"Business and industry should increase self regulation, guided by appropriate codes, charters and initiatives integrated into all elements of business planning and decision-making, and fostering openness and dialogue with employees and the public." 
The question then is what steps can be taken by a TNC to promote environmental responsibility? Some measure that may be taken include redefining the company policy to incorporate the triple bottom line of sustainable development i.e., economic prosperity, environmental quality and social equity. Second, the company can devise sustainability targets and indicators in order to better fulfil their responsibility. Third, progress in achieving targets must be measured and reported. Fourth, TNCs must move beyond mere compliance in the long-term and also seek to work with suppliers to enhance environmental performance by involving market players along the entire product supply chain. 
Principle 9 of the Global Compact provides that businesses should encourage the development and diffusion of environmentally friendly technologies.  Environmentally sound technologies has been defined in Agenda 21 as those that protect the environment, are less polluting, use resources in a more sustainable manner, recycle a large quantity of their wastes and lastly handle residual wastes in a more acceptable manner than the technologies for which they were substitutes.  It must be noted that the term technologies is not limited to equipment and includes within its ambit know-how and organisational and managerial procedures. The key benefits of environmentally friendly technologies are the reduction in the use of raw materials leading to increased efficiency, the creation of new business opportunities thereby enhancing the overall competitiveness of the company and long-term economic benefits alongside environmental benefits.  Some of the strategic approaches that may be taken to improve technology include refocusing research and development towards 'design for sustainability'., employment of Environmental Technology Assessments (EnTA) and co-operating with industry partners to ensure that 'best available technology' is available to other organizations. 

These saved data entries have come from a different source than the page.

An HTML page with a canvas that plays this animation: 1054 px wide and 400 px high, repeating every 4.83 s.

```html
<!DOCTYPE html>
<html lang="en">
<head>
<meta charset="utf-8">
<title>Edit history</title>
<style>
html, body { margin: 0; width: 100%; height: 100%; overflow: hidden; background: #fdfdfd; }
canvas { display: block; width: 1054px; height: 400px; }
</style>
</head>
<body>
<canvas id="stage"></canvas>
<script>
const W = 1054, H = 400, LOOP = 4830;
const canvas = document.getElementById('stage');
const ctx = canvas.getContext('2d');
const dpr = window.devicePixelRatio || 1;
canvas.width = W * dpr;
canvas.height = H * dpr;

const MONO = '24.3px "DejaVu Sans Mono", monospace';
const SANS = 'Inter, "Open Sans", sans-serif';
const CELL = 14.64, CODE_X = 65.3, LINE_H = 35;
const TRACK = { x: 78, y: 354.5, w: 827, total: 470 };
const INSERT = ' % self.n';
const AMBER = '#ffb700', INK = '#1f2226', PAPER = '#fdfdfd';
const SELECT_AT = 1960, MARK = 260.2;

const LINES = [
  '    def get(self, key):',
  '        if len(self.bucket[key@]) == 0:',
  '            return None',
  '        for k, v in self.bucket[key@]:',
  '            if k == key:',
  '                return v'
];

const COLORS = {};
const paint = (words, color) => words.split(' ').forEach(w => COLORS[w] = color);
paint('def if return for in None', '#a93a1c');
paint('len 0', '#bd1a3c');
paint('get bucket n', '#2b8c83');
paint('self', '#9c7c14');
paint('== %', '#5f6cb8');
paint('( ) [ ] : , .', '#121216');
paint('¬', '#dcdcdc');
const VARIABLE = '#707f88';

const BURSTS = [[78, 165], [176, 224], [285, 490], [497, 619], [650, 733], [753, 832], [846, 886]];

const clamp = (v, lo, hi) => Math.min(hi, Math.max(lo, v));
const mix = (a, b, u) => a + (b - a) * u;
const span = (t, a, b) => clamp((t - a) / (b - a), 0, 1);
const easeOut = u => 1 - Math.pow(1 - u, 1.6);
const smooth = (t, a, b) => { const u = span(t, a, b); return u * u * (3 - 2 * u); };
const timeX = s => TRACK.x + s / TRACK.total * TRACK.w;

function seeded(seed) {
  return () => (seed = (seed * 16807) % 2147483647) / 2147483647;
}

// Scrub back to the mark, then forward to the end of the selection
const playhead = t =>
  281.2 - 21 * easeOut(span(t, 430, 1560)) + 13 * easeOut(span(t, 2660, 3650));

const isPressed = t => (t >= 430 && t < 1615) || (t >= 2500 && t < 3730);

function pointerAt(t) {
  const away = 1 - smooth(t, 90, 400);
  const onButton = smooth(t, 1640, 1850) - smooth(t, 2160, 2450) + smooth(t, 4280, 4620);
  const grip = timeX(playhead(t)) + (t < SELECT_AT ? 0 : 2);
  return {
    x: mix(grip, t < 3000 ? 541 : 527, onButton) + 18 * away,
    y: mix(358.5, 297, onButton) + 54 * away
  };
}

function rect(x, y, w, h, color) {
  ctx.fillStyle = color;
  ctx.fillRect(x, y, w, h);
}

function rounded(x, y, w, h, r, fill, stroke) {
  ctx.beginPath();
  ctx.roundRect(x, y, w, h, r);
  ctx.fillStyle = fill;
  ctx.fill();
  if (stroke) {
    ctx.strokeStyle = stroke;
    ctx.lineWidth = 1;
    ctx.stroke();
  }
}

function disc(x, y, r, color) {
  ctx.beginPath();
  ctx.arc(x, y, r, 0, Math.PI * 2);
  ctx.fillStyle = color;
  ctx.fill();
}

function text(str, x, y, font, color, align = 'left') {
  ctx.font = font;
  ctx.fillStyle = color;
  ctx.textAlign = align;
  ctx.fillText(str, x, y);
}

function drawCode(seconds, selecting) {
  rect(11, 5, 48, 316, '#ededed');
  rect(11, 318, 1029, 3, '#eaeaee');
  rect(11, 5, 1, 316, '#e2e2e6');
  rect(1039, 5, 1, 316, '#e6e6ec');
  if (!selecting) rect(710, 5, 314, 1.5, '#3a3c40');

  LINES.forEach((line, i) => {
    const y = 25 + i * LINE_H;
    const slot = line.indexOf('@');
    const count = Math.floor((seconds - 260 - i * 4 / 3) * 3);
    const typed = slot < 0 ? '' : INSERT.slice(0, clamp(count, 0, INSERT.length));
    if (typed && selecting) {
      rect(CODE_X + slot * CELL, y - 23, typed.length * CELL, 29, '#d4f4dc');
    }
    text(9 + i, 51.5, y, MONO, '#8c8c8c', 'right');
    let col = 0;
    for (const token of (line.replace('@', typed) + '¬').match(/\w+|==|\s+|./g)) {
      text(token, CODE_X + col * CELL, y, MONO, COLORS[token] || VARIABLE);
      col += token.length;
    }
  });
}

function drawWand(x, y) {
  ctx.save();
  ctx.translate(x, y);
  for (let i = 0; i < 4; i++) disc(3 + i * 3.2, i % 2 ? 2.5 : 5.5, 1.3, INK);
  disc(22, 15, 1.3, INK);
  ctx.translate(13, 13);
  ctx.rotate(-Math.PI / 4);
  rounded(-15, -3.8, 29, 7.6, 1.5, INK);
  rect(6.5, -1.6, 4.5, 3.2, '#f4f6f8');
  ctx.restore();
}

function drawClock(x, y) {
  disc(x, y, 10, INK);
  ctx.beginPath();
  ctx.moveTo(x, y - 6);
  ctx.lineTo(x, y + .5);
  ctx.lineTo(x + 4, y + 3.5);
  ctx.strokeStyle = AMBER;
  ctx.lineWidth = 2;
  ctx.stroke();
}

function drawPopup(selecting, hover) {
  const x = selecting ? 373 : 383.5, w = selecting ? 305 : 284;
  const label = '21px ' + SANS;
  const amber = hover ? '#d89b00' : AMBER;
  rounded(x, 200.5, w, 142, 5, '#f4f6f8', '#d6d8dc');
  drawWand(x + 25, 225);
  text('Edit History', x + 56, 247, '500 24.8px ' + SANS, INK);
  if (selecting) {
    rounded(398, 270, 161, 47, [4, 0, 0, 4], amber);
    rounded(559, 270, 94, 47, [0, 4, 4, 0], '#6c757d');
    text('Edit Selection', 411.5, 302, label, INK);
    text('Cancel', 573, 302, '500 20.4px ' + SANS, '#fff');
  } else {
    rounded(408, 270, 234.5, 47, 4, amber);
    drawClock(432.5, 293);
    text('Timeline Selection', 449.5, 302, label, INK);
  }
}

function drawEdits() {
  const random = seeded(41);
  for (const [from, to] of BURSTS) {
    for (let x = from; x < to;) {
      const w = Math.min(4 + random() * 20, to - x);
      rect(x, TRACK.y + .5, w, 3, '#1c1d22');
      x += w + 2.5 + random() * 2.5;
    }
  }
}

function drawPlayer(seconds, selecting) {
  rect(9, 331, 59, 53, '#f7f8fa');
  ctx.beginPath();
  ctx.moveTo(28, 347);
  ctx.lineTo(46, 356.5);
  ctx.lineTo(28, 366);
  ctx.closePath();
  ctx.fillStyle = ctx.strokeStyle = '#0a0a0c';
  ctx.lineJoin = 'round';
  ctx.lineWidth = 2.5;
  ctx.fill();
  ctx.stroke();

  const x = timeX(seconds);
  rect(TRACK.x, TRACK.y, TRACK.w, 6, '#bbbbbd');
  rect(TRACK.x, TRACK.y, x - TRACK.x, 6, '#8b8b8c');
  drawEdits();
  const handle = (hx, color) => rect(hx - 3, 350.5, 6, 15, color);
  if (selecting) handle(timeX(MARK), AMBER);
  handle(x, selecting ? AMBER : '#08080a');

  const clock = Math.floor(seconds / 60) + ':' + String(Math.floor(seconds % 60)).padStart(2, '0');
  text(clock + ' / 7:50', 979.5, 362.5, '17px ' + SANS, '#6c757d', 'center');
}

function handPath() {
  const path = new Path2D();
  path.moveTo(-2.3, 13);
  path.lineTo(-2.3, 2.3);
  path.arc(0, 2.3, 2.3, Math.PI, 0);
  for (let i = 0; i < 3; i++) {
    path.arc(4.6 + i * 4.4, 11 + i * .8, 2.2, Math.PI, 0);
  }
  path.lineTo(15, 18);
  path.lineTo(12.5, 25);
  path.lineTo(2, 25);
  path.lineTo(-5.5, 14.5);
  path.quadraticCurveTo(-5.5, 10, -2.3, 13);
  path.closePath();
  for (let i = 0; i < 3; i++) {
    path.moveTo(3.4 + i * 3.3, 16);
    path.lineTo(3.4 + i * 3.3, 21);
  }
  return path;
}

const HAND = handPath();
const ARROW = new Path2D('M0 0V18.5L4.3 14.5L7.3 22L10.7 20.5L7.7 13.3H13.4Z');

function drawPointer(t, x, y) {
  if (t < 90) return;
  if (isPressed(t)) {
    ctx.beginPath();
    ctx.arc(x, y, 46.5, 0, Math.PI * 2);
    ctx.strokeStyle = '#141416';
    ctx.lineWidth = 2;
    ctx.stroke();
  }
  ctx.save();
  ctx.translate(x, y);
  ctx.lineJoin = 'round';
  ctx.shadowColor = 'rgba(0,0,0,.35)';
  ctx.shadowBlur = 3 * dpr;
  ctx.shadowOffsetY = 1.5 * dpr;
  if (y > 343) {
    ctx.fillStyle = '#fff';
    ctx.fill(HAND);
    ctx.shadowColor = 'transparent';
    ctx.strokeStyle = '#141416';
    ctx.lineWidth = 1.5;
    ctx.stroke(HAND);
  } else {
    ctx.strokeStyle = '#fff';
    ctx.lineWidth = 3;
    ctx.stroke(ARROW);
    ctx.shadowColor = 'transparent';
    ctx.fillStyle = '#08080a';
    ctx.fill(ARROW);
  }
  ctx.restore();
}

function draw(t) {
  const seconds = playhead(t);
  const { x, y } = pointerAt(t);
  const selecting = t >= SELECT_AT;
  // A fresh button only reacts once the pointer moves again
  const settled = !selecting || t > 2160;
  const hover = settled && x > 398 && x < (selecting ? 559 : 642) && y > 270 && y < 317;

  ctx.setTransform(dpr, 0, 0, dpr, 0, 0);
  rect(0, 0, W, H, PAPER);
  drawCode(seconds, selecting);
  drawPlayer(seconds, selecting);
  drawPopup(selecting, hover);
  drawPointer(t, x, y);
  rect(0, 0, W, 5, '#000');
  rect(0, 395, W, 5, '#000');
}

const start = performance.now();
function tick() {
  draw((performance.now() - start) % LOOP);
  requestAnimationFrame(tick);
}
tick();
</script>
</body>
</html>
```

The confrontation of economic progress and corporate responsibility to protect the environment is unlikely to see a complete resolution any time in the near future. The debate on acceptable corporate behaviour environmental disclosure norms will persist in the media, the legislature and the judiciary. This debate is likely only to intensify in the various fora where protocols to the climate and waste Conventions are being drafted. The debate will also be carried forward by NGOs involved in sustainable development campaigns. With such rising prominent debate on the issue, TNC s will be left with no option but to take voluntary pro-active steps to enhance environmental management practices and minimize risks and hazards from products, processes and services. While this may be the case, it is unlikely that the near future will see the acceptance of universally acceptable international norms on the role that TNCs must play in the protection of the environment. One can only hope that future international forums will build on the breakthrough provided by the Rio Conference and in addition to defining standards with stricter precision, also develop strict mechanisms for implementation to ensure that all TNCs are forced to make their business practices compatible with the object of safeguarding the environment.